In November, Azerbaijan, with its newly acquired sophisticated weaponry, particularly Israeli and Turkish drones and support from external actors, finally took control of the land surrounding villages of Nagorno-Karabakh, previously occupied by Armenian forces. It is widely believed that fielding of armed Israeli and Turkey drones by Azerbaijan in the latest fighting tilted the scales of victory in its favour.
The November 10 peace deal differed from the three previous ceasefire agreements, as it provided for the deployment of peacekeepers from Russia and Turkey. The deployment of peacekeepers in the conflict zone will not only keep the warring factions at bay but also have a sobering effect as it will prevent further escalation. In general, the peace deal has been interpreted as a sort of victory to Azerbaijan and defeat to Armenia. This is evident from the victory celebrations in Azerbaijan and internal turmoil in Armenia that erupted after signing of the peace deal. However, the deal has provided new hope for de-escalation of tensions in the region.

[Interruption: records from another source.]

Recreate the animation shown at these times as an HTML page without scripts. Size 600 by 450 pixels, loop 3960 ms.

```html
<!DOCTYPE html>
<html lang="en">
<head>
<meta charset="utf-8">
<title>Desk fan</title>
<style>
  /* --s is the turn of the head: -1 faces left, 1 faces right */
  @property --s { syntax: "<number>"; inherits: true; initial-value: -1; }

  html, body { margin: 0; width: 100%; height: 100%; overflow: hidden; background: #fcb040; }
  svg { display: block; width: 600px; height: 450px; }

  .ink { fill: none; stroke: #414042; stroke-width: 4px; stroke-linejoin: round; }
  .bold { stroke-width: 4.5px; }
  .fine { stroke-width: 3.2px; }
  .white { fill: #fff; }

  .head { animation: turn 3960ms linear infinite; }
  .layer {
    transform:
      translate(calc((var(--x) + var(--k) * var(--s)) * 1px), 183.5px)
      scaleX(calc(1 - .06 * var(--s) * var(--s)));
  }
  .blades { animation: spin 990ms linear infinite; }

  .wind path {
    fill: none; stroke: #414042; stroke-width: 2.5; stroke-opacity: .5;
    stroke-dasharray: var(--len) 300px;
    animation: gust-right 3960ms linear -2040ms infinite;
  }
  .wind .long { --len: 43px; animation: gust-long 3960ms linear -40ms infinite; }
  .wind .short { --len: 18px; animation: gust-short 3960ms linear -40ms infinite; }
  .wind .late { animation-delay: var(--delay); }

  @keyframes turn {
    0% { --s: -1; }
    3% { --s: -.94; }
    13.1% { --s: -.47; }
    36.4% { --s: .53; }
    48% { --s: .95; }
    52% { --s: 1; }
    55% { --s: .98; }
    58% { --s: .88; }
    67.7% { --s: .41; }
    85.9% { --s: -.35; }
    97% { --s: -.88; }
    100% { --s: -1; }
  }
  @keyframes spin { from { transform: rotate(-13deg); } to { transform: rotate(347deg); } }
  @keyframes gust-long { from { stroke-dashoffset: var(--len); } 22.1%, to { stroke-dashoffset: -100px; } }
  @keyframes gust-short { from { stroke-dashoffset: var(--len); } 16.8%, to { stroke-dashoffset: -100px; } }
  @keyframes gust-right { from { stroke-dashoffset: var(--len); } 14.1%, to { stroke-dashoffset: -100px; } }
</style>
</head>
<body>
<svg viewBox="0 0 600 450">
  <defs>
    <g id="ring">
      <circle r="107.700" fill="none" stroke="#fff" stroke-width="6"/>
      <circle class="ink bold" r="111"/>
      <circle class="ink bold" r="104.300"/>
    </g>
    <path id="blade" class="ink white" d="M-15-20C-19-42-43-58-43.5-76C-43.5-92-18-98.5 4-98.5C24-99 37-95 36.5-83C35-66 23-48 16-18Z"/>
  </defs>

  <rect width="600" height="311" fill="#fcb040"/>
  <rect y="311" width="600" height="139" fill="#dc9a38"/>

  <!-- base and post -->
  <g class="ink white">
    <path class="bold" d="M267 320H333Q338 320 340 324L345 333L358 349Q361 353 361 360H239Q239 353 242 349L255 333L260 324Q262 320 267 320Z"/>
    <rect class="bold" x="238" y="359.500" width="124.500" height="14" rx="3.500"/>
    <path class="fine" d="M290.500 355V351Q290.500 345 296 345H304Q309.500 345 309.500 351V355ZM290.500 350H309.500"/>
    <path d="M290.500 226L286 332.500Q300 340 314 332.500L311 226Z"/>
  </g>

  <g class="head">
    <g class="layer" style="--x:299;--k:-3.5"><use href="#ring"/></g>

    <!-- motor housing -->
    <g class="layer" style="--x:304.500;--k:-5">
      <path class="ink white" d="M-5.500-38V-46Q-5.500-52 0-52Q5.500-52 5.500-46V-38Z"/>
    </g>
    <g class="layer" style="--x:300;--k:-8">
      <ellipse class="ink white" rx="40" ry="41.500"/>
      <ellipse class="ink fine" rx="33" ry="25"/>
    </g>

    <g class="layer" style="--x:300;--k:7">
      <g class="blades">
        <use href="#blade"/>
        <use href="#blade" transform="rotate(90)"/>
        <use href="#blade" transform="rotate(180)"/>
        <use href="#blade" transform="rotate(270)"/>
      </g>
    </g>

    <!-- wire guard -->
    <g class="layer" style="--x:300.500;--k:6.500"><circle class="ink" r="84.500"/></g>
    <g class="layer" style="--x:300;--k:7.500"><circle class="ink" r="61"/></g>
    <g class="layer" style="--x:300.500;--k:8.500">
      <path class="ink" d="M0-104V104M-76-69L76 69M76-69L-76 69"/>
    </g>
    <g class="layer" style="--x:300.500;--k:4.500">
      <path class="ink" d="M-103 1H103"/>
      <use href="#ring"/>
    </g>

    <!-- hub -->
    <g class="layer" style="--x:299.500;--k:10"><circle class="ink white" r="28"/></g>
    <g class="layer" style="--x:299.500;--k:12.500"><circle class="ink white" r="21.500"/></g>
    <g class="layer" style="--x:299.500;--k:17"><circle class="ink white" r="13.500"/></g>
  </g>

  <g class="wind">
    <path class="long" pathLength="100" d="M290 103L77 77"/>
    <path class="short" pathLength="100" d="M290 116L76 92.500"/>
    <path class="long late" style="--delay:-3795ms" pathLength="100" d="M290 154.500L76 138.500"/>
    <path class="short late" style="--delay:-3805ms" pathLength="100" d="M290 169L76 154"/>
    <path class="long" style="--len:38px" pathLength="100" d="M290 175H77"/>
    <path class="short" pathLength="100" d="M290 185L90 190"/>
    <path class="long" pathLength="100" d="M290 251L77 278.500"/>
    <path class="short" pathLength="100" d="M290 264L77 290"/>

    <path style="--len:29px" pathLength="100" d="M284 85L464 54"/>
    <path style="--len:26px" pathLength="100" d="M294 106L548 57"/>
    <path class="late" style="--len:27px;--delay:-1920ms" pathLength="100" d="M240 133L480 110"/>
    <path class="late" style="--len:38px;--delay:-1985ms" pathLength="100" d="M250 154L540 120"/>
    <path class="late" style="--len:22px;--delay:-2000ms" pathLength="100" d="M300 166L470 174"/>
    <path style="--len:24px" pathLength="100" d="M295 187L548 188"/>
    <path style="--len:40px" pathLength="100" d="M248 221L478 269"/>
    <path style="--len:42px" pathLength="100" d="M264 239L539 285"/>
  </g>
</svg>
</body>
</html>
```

India, rightly, maintains a balanced approach by maintaining relations with both States. Due to the support extended by Armenia to India’s stand on Kashmir issue and other historical reasons, India maintains strong relations with Armenia. In fact, India signed a friendship and cooperation treaty with Armenia in 1995. So far as Azerbaijan is concerned, the ONGC made small investments in Azeri oil project and GAIL is exploring the possible cooperation in LNG. Ultimately, it is diplomacy and not military, which can pave the way for a lasting solution to the conflict.
(The author is IPS (Retd) and former Chief Security Adviser, United Nations)